Sophie’s Art Tour Hanoi Guide Fabiola Buchele talking at The Vietnamese Museum of Fine Art. Photo by Sophie Hughes
Sophie’s Art Tour arives in Hanoi, promising not only a boost in local artistic expression but also connecting folks to Vietnam’s long, checkered past.Learning Vietnamese history can be a daunting experience. With so many international influences and incidents to take into consideration, trying to educate oneself about the long and turbulent past is not an easy task. After four consecutive years of critical praise in Ho Chi Minh City, Sophie’s Art Tour has finally arrived in Hanoi to creatively lead us through the last century of artistic expression.
The tour explores the major shifts in society, from the opening of the first arts university during the French colonial times, through the two cataclysmic wars and finally concludes with the optimistic emergence of Vietnam’s contemporary fine art scene today.
Sophie’s Art Tour (+84(0)168 7962575, +84(0)90 6568338 // email@example.com // www.sophiesarttour.com) was established in 2011 by British art lover Sophie Hughes, who currently works in Ho Chi Minh. Sophie has since collaborated with many acclaimed artists, researchers, curators, and galleries to make Sophie’s Art Tour the triumph it is today.After seven months of primary research, the tour was launched in Hanoi by enthusiastic arts and culture journalist, Fabiola Buchele (Austria), and Bill Nguyen (Vietnam), a UK educated fine artist and co-founder at Hanoi’s leading independent contemporary gallery space Manzi.
The tour starts at a local arts café with a 30- minute introduction. Over coffee, participants will learn the morning’s itinerary, before moving on. The first stop is the Vietnamese Museum of Fine Arts, where you will learn about the French Indochina influence on educating and encouraging Vietnamese artisans to explore the concept of self-expression alongside experimenting with new and traditional techniques.
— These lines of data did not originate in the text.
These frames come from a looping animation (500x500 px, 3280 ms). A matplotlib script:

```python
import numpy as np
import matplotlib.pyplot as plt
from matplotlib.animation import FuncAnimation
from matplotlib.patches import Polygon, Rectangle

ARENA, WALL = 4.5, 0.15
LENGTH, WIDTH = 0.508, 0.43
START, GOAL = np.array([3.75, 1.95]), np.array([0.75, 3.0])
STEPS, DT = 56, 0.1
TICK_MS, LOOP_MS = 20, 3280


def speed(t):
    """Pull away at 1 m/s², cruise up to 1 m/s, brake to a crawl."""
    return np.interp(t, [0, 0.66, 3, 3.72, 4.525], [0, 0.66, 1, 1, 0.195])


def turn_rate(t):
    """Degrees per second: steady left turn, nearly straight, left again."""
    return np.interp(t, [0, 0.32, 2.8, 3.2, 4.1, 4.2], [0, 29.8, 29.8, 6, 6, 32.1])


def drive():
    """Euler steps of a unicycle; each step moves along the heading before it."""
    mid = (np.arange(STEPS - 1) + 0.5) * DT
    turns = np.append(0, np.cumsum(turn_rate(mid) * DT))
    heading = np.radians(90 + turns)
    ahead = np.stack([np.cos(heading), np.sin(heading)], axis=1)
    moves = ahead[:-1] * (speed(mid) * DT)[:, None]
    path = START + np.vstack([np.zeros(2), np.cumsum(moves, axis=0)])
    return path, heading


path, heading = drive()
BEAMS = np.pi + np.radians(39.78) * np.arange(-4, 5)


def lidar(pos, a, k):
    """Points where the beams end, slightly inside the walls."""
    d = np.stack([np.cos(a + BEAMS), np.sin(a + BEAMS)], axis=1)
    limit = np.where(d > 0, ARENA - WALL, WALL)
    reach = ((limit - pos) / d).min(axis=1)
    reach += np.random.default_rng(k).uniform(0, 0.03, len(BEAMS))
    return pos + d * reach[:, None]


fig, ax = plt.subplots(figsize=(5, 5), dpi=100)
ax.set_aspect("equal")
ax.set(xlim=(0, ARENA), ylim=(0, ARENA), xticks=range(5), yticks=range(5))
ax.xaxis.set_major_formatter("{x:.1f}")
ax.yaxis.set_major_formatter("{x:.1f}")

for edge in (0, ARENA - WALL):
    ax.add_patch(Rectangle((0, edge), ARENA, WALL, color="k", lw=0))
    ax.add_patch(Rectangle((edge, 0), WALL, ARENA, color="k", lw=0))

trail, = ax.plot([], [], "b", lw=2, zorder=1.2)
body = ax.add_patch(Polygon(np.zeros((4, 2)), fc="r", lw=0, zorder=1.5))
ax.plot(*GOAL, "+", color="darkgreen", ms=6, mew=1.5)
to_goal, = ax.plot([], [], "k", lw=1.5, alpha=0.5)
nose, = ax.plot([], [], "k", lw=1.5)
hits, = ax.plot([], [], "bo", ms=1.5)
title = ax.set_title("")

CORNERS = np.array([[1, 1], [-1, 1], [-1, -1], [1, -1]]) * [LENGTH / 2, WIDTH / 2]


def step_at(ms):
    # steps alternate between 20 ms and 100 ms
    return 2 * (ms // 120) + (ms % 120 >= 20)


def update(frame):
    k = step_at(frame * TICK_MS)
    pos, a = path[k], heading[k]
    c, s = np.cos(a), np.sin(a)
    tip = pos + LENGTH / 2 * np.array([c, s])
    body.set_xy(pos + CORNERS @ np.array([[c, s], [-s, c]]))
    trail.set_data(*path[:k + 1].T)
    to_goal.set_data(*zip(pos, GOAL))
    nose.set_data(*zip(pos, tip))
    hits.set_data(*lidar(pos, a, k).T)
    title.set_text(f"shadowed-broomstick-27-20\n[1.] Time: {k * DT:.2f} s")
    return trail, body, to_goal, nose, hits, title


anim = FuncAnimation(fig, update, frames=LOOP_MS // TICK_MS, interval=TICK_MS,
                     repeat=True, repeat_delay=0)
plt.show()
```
From there, the guide takes a close look at how the government utilized the same artists for propaganda purposes in order to rally the population to join the war efforts from the 1940s – 1970s. The second half of the schedule invites you into the intimate alternative art space, Salon Natasha, where Russian founder Natalia Kraevskaia, is working alongside with the Asian Art Archive to document her late husband’s (Vu Dan Tan — 1946-2009) artworks and exhibitions between 1990 and 2005.The excursion concludes at Hanoi’s recently opened Creative City, where on the 15th floor you will visit the new residence of the Nha San Collective. As one of Vietnam’s few experimental organizations for emerging contemporary fine artists today, the participants are seated for a final presentation, followed by a discussion regarding the future of Vietnamese art.
The walking tour is a fascinating insight of Vietnam’s history explained through a visual and verbal presentation of academic research and personal accounts. Stories are sensitively shared alongside the art works and in the workspaces of the artists who lived, learnt, fought, protested, and documented their turbulent times.
Sophie’s Art Tour manages to translate a remarkable breadth of knowledge into a visually stimulating and educational exploration concerning the events that have shaped Vietnamese arts and culture today. The guides give a much-needed historical context to important works that often have English captions excluded from exhibitions.
Sophie’s Art Tour Hanoi not only explores the amalgamation of international impressions left after many gruesome wars but also the currently evolving new generation of contemporary artists pushing through the politics and policies to find their place on the international art circuit today.
Tours cost US$55 per person and run from 9 a.m. to 1 p.m., Tuesday to Saturday, for groups of 2-10 people. Tours are available in English and German, or with French and Spanish translators available for an additional fee.